# Work to complete:
Every line below that holds the word "pipe" counts once; please tally them and give only the total.
** Opening Input data block **
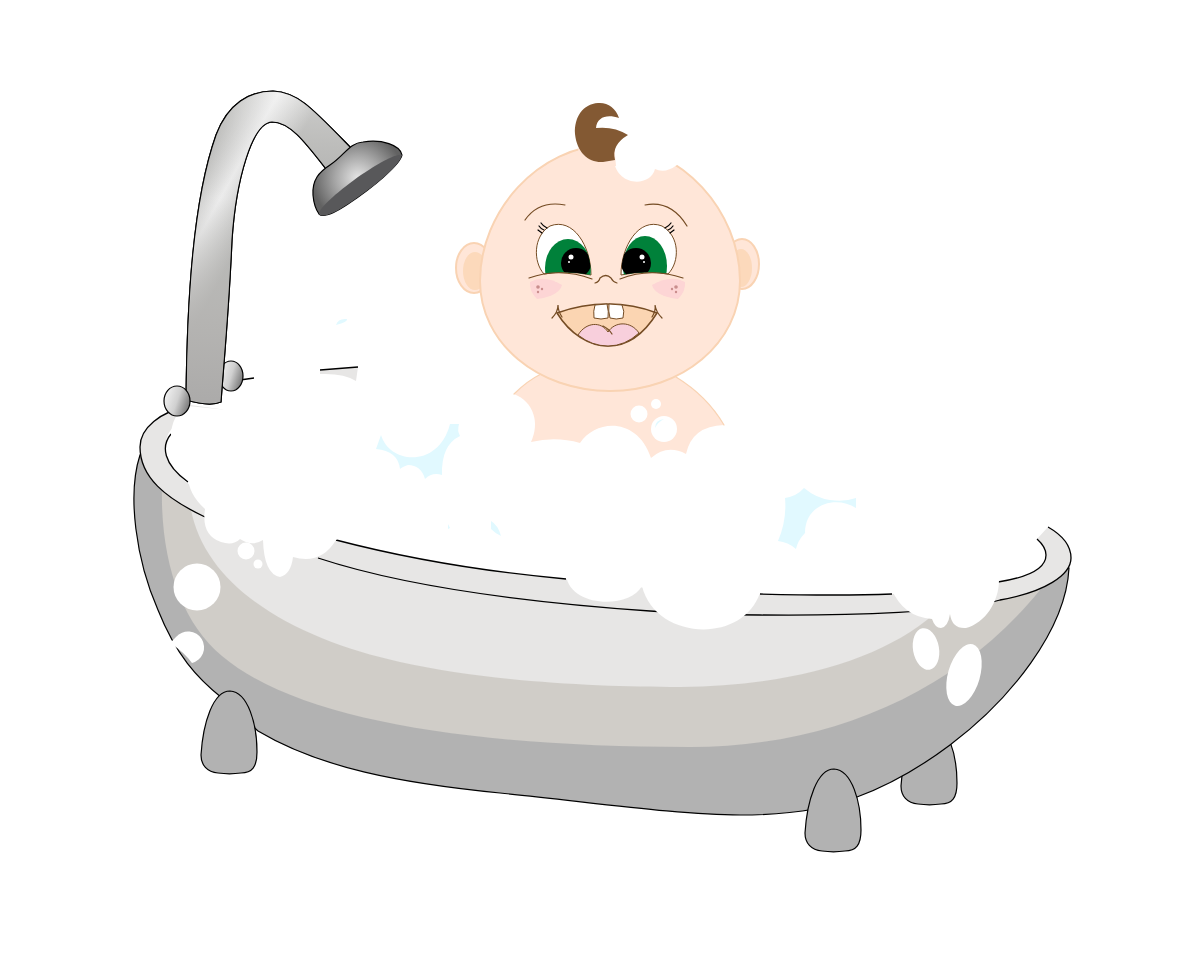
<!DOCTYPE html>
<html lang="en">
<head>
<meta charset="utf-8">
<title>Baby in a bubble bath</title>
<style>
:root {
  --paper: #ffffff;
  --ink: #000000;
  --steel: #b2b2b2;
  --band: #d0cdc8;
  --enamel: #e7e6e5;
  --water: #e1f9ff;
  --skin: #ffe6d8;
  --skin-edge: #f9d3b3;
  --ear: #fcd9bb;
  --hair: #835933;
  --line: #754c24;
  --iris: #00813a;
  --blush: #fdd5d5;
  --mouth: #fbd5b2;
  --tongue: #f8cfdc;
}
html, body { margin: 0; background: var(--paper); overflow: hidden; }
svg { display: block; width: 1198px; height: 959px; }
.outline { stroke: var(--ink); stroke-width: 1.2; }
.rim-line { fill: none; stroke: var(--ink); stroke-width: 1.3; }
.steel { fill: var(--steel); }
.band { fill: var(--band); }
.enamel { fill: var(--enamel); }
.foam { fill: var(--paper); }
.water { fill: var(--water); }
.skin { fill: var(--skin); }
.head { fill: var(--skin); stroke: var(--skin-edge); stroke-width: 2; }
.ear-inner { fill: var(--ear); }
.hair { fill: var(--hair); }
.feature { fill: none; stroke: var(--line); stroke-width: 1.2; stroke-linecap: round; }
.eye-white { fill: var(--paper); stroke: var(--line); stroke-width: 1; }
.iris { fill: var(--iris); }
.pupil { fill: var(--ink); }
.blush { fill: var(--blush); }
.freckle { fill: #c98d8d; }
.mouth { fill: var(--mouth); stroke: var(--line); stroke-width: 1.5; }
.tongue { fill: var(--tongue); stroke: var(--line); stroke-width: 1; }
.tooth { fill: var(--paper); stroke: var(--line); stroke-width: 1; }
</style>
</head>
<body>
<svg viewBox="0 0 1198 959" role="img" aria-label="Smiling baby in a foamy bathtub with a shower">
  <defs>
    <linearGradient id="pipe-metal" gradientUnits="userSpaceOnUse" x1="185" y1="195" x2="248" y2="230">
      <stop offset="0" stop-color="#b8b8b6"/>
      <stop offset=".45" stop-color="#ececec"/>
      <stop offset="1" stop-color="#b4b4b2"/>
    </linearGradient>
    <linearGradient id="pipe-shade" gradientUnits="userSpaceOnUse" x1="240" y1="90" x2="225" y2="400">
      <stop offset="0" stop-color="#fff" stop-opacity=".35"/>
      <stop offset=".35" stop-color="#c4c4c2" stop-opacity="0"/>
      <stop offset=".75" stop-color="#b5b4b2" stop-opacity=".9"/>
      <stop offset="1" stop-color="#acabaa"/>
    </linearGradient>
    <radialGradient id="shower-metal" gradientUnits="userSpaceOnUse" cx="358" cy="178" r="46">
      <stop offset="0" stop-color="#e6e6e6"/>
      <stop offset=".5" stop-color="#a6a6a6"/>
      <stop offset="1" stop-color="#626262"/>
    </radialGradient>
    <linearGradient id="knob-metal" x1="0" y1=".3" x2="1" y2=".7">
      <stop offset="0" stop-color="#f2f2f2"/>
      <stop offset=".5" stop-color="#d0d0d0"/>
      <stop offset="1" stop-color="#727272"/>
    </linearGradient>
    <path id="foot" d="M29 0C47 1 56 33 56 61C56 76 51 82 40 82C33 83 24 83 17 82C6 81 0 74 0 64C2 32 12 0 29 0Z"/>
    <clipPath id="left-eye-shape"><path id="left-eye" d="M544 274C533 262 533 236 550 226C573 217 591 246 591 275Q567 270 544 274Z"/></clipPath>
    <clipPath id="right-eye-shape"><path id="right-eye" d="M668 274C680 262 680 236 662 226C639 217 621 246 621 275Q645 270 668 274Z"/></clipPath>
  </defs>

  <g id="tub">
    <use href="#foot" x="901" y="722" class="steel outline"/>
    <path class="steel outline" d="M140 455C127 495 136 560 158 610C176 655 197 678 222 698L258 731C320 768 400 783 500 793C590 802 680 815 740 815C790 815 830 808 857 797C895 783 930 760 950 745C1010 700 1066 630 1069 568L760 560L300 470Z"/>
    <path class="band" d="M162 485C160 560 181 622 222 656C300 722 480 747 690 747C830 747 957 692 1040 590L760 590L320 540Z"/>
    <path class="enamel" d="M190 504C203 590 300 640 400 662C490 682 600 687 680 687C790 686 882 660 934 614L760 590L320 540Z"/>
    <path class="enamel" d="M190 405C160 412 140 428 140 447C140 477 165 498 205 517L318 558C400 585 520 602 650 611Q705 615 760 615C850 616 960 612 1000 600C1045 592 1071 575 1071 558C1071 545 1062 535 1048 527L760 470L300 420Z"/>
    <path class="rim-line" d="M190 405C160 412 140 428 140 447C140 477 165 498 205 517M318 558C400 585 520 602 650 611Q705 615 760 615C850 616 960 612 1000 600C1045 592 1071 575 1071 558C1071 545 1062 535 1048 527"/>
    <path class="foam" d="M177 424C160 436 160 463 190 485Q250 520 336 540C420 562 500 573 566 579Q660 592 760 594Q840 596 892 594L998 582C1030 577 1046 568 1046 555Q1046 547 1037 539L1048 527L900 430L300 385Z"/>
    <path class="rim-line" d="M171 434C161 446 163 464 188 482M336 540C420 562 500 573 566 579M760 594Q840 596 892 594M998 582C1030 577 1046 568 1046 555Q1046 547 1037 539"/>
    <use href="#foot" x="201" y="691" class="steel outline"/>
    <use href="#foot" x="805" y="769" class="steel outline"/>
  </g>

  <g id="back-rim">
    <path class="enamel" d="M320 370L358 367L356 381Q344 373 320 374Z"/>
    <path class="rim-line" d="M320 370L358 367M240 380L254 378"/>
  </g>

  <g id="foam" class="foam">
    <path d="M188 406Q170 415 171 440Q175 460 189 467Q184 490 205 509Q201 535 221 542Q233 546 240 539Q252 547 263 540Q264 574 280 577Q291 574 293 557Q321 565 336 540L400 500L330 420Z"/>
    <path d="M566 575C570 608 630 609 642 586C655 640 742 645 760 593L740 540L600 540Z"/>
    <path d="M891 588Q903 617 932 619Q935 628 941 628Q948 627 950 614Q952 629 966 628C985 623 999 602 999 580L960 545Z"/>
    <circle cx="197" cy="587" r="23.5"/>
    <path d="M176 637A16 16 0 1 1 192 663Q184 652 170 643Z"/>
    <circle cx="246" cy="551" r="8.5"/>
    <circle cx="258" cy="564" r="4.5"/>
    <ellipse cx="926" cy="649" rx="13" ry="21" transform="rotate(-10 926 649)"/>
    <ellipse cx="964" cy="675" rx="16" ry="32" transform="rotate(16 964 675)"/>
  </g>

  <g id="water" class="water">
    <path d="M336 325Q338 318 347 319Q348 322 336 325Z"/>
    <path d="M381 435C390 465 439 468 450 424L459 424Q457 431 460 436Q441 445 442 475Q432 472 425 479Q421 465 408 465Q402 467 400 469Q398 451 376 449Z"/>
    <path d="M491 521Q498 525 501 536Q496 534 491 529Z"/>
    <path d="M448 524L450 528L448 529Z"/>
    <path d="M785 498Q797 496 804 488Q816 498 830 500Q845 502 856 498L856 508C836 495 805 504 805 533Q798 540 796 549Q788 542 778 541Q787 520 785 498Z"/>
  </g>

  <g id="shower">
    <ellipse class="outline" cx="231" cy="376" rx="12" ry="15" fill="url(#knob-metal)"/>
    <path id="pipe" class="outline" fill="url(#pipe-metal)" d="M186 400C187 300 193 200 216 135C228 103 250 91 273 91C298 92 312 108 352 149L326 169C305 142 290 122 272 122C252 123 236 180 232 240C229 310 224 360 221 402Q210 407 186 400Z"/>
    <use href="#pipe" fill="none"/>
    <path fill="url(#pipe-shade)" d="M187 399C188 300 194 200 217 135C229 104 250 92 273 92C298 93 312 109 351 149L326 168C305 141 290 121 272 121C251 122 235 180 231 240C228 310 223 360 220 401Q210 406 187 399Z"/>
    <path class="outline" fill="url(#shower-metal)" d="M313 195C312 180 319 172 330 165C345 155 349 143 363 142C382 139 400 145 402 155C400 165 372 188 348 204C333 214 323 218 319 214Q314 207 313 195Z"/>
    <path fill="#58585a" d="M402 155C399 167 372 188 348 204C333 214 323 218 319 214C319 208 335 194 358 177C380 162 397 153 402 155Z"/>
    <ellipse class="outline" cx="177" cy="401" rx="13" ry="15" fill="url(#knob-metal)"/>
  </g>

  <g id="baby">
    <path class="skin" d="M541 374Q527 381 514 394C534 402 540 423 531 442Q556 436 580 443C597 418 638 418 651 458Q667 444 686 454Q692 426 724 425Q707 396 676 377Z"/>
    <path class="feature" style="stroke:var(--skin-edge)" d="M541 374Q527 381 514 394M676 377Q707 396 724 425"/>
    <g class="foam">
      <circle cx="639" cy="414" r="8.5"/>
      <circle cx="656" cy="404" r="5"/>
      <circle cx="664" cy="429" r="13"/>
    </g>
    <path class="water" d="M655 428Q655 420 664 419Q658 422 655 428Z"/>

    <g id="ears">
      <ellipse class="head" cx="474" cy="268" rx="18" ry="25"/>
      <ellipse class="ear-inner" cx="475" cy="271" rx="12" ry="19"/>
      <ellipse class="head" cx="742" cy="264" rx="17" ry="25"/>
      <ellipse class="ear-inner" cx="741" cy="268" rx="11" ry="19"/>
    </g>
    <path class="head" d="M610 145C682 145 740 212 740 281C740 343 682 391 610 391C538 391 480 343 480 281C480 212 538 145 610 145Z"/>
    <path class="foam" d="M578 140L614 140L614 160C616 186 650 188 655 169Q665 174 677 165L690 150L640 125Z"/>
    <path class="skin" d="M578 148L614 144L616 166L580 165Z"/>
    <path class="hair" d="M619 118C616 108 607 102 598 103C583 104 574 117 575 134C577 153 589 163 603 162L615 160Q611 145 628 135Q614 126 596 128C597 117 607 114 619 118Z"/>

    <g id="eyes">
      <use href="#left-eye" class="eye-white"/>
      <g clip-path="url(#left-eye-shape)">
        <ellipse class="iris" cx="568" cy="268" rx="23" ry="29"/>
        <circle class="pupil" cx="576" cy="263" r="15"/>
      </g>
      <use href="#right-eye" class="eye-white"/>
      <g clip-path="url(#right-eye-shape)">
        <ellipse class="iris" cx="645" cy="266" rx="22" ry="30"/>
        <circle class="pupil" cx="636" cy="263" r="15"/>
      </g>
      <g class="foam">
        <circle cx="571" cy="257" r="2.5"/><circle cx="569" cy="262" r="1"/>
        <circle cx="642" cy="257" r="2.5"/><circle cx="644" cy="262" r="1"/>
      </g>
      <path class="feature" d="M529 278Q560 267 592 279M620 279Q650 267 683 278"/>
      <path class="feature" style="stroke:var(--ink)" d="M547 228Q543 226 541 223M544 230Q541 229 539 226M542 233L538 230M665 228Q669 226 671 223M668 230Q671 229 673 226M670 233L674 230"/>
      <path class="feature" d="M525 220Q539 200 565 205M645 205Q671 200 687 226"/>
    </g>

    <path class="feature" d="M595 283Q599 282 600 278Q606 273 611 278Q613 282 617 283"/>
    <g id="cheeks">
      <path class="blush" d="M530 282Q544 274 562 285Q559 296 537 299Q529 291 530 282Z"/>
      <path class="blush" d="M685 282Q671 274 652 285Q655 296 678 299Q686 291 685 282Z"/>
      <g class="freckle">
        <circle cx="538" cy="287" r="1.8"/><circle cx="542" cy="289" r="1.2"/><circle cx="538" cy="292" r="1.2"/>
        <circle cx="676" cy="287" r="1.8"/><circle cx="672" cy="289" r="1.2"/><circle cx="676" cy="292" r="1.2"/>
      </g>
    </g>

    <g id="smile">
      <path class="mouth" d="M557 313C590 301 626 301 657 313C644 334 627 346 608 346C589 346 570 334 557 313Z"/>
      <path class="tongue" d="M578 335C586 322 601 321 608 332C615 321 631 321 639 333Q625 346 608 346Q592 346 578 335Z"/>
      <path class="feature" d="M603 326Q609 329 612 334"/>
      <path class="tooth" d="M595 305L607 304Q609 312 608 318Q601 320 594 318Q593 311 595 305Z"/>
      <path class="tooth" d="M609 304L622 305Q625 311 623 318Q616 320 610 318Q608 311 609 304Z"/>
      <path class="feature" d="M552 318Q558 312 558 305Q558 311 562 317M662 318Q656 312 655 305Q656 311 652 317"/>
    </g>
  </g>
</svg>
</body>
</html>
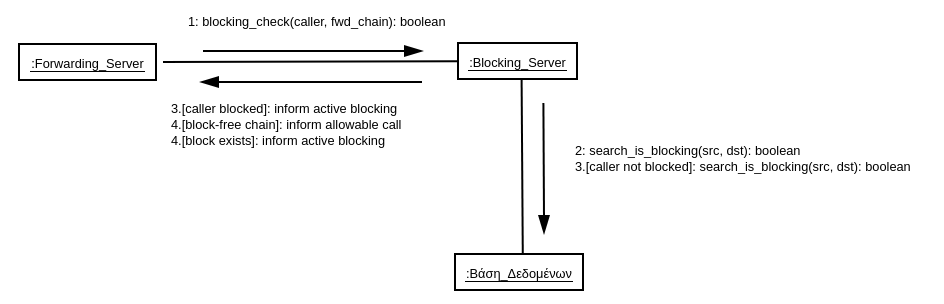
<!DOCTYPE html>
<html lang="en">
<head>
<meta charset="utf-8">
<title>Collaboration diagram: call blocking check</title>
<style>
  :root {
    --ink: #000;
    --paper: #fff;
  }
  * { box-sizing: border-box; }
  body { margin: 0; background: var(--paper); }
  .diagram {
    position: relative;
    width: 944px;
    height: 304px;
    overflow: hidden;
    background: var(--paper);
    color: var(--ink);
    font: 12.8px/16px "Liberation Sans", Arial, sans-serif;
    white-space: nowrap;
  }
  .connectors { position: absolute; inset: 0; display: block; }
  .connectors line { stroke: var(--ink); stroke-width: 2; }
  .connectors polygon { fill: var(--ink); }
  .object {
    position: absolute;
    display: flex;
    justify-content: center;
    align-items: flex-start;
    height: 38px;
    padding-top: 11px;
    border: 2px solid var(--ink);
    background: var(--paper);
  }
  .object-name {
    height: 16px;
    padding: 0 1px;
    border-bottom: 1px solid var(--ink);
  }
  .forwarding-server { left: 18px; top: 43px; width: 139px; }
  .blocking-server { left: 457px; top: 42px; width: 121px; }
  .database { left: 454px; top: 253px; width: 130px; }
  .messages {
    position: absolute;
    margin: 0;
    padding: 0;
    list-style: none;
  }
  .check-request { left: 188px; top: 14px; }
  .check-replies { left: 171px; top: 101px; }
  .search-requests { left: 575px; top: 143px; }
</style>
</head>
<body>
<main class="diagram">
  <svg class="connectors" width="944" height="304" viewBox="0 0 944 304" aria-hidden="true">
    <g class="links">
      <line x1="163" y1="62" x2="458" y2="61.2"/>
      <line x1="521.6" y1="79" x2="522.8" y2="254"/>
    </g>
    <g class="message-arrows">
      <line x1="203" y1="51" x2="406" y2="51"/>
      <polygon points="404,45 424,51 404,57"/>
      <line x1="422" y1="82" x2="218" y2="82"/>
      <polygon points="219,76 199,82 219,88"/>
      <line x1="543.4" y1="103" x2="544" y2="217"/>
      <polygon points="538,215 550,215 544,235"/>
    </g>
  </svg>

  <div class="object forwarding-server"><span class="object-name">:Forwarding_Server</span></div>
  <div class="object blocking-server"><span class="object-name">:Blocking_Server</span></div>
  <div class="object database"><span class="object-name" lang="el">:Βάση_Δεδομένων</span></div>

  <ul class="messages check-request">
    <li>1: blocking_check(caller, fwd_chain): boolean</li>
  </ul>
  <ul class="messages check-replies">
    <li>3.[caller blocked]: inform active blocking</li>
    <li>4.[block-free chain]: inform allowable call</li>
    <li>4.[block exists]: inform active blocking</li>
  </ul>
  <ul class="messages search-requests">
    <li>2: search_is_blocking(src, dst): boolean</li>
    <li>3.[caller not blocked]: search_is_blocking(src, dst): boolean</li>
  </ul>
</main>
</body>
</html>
** Closing Input data block **
# Exercise result:
5